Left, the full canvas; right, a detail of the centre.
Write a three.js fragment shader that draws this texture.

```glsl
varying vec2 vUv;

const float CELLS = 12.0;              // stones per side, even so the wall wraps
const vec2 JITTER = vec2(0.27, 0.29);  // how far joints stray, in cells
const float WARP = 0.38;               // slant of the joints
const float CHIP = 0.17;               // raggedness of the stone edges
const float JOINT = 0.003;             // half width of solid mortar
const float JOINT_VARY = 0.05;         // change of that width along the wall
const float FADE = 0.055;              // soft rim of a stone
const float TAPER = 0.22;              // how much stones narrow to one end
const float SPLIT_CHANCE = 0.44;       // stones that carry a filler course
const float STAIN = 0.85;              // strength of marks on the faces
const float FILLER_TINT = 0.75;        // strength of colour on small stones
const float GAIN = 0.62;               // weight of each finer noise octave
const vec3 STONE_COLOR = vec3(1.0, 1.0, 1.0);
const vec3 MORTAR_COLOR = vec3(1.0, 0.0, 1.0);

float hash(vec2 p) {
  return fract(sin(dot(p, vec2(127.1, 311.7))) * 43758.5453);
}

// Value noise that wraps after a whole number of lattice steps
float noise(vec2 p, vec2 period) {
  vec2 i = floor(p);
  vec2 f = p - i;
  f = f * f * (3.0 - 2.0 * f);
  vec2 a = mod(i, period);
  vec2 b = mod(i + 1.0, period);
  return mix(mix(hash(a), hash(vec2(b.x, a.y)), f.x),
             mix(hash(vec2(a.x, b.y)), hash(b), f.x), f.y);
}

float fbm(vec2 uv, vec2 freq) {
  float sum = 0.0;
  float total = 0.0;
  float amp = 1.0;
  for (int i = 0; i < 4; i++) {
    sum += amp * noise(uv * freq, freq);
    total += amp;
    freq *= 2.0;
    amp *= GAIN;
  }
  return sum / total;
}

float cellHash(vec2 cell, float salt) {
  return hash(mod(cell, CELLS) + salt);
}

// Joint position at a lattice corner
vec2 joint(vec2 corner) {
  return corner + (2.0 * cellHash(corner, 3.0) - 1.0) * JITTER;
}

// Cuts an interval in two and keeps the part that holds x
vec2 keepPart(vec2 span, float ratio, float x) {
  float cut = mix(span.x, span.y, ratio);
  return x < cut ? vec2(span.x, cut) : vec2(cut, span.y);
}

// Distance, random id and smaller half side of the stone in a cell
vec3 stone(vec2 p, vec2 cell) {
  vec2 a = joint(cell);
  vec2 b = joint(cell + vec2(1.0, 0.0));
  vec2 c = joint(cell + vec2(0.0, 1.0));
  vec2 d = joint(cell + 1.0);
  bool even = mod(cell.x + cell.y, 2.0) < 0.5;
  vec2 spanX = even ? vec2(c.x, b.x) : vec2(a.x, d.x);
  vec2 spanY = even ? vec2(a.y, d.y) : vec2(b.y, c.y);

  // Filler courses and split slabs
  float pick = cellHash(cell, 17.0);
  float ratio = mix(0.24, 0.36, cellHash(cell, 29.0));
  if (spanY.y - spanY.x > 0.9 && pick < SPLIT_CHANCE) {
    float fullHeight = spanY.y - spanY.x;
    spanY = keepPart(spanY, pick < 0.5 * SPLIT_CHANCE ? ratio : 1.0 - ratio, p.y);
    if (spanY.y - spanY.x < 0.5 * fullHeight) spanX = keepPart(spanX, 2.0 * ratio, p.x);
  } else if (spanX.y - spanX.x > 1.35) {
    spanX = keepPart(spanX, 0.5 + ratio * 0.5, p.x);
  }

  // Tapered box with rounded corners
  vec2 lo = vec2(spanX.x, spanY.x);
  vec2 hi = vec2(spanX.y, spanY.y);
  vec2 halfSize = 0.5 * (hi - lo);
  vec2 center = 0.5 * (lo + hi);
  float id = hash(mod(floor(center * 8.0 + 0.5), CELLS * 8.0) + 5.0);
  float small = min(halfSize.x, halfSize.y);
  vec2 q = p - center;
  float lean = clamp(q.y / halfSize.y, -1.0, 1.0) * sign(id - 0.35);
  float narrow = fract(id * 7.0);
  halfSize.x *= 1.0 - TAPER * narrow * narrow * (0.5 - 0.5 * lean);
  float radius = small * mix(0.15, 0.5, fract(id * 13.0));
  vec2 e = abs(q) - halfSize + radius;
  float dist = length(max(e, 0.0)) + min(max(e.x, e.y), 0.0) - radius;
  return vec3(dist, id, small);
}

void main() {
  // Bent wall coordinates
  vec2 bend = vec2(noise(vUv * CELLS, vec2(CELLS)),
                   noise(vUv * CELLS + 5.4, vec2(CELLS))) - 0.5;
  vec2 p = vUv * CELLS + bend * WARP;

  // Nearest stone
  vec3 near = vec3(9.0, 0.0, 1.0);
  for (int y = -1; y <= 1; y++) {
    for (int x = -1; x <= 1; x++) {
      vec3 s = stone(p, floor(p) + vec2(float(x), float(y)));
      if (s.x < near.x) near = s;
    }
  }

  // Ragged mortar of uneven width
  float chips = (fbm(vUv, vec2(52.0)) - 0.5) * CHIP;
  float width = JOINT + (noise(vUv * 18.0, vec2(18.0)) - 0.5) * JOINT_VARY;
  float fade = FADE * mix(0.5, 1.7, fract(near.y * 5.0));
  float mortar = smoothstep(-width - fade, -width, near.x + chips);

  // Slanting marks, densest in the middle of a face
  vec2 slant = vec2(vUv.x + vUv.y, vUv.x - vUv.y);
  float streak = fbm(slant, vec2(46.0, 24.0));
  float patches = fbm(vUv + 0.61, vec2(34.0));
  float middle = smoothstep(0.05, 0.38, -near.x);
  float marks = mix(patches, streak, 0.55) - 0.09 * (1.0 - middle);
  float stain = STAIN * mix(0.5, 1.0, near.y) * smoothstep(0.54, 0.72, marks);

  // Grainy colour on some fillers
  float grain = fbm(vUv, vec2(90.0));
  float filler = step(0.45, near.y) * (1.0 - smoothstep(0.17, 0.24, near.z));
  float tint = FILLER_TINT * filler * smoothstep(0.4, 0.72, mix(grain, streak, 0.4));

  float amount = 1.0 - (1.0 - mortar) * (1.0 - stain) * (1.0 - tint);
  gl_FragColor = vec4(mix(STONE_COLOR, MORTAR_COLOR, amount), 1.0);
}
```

PROBLEM TO SOLVE.
In the entries above, find each line with the word "period" and return it.

SOLUTION TO THE PROBLEM.
float noise(vec2 p, vec2 period) {
  vec2 a = mod(i, period);
  vec2 b = mod(i + 1.0, period);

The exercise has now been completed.